### DATA EXCERPTS
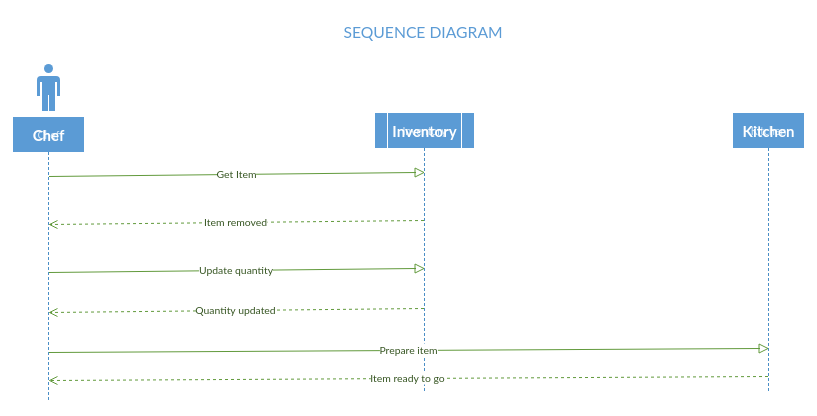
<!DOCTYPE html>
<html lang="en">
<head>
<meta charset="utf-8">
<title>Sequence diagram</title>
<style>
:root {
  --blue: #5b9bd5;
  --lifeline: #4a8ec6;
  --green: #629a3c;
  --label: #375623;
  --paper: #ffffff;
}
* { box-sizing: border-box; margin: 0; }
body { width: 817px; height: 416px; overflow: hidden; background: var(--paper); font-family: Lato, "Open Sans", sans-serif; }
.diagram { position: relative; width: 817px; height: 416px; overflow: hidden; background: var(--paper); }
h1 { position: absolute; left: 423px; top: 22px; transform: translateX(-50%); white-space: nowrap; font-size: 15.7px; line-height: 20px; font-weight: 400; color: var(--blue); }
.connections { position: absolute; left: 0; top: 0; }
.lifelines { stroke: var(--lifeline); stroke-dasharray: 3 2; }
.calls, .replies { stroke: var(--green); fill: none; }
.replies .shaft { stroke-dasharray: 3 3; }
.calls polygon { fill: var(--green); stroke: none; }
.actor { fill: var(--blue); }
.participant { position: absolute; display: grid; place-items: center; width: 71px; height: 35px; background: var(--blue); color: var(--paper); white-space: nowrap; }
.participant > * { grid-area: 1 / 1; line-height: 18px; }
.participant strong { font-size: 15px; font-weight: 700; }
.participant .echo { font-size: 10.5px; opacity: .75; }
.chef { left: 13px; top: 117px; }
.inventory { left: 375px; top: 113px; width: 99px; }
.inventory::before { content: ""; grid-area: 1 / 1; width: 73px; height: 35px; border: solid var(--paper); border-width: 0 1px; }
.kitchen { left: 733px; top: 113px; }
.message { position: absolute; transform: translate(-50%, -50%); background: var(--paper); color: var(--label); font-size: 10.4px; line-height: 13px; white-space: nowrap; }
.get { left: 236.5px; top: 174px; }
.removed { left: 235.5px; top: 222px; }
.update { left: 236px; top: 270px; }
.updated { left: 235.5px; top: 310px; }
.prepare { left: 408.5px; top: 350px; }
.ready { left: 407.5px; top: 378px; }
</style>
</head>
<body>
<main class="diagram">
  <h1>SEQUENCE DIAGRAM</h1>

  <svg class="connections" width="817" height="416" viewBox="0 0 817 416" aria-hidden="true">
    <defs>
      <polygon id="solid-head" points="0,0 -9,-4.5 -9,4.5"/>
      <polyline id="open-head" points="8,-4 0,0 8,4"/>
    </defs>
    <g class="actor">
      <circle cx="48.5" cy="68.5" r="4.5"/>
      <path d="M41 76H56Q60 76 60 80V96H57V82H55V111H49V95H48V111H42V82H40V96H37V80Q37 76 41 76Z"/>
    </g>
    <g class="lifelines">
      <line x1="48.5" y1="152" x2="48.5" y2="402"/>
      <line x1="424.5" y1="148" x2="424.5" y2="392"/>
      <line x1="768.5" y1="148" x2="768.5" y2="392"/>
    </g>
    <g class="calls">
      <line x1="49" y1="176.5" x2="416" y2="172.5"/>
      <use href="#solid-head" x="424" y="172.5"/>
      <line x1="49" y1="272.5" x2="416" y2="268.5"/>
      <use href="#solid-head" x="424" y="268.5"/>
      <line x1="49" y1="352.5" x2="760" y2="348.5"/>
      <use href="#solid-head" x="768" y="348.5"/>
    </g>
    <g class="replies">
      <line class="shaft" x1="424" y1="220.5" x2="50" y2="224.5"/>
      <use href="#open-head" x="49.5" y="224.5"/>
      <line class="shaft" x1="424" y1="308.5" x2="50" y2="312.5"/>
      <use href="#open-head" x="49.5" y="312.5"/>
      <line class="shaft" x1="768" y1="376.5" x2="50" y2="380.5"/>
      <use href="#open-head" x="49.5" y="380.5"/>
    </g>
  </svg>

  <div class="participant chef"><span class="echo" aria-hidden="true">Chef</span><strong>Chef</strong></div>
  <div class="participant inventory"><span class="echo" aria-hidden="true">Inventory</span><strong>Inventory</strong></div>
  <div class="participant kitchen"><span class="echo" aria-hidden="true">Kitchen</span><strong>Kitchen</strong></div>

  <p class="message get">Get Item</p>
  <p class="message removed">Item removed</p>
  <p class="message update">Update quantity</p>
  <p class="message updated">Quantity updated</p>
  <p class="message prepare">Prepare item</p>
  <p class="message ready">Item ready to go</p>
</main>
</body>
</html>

==

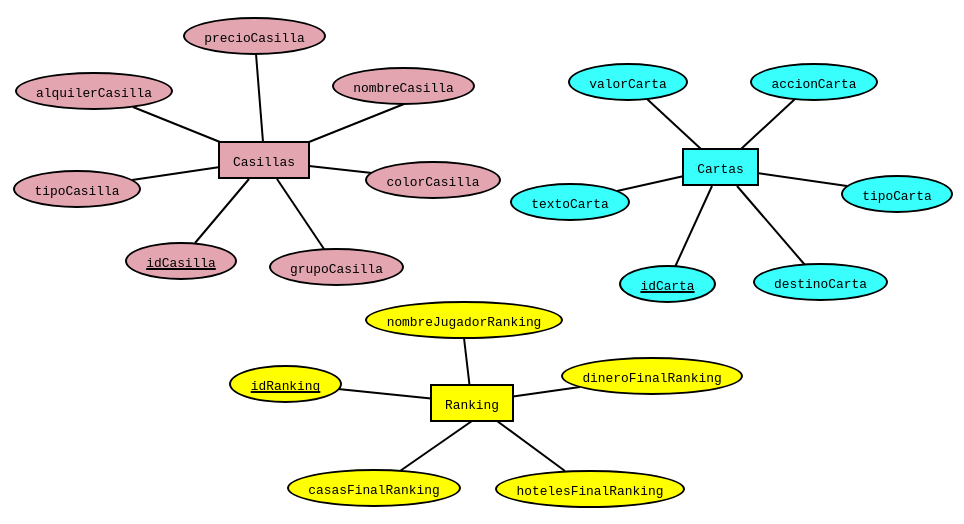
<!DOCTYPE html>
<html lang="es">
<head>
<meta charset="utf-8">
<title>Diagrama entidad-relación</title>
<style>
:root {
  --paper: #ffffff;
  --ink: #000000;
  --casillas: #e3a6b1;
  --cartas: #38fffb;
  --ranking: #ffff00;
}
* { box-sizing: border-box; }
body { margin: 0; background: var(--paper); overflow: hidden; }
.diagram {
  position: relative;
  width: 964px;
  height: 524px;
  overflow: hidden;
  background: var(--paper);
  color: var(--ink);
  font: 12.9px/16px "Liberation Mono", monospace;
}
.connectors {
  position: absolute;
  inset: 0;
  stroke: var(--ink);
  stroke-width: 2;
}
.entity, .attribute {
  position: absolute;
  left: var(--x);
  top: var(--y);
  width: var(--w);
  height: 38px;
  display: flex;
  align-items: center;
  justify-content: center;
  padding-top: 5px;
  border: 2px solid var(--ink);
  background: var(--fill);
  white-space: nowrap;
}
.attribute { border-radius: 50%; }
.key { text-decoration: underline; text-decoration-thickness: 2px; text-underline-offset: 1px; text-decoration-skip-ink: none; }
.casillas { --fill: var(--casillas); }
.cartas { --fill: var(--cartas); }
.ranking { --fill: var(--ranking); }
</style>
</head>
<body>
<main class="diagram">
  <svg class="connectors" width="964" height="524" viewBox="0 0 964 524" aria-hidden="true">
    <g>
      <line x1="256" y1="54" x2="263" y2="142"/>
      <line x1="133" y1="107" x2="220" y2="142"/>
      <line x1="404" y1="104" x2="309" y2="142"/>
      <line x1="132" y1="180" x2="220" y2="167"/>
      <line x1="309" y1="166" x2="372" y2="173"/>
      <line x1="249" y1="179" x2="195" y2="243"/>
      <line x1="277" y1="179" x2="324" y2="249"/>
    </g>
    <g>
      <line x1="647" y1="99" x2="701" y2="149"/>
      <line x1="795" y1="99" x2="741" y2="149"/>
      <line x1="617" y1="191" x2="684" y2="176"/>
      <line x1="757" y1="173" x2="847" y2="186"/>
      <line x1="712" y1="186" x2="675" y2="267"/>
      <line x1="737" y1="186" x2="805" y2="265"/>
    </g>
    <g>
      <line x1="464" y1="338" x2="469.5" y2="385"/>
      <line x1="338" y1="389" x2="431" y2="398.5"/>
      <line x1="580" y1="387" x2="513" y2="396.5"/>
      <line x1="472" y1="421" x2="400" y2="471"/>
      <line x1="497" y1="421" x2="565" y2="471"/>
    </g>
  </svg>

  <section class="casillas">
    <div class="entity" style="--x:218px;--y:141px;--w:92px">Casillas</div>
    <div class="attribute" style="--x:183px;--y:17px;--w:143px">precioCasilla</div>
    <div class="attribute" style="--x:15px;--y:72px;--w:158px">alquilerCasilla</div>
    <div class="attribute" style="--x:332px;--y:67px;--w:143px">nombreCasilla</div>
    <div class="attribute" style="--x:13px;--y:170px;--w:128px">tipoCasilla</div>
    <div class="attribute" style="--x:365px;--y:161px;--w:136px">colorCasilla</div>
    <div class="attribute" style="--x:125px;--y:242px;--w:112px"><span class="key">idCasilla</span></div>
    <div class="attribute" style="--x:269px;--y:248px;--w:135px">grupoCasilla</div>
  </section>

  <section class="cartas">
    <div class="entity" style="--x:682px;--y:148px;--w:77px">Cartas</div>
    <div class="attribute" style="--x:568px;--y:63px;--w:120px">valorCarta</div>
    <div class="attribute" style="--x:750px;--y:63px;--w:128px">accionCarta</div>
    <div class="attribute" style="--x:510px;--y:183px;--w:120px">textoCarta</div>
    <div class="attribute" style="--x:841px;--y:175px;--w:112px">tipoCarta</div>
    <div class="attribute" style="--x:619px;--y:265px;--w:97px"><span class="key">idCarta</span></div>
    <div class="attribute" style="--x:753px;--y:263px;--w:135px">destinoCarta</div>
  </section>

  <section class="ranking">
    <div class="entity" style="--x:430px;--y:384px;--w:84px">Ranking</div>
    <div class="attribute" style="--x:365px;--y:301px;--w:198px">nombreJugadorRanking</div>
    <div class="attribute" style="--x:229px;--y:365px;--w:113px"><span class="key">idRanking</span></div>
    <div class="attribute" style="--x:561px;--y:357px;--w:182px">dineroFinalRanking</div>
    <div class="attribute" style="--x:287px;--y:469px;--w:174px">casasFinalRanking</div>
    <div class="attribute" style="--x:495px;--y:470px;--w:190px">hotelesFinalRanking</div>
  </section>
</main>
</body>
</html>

### WHAT NEEDS TO BE DONE
Return every line of the data above in which "fill" appears.

### EXERCISE SOLUTION
.calls, .replies { stroke: var(--green); fill: none; }
.calls polygon { fill: var(--green); stroke: none; }
.actor { fill: var(--blue); }
  background: var(--fill);
.casillas { --fill: var(--casillas); }
.cartas { --fill: var(--cartas); }
.ranking { --fill: var(--ranking); }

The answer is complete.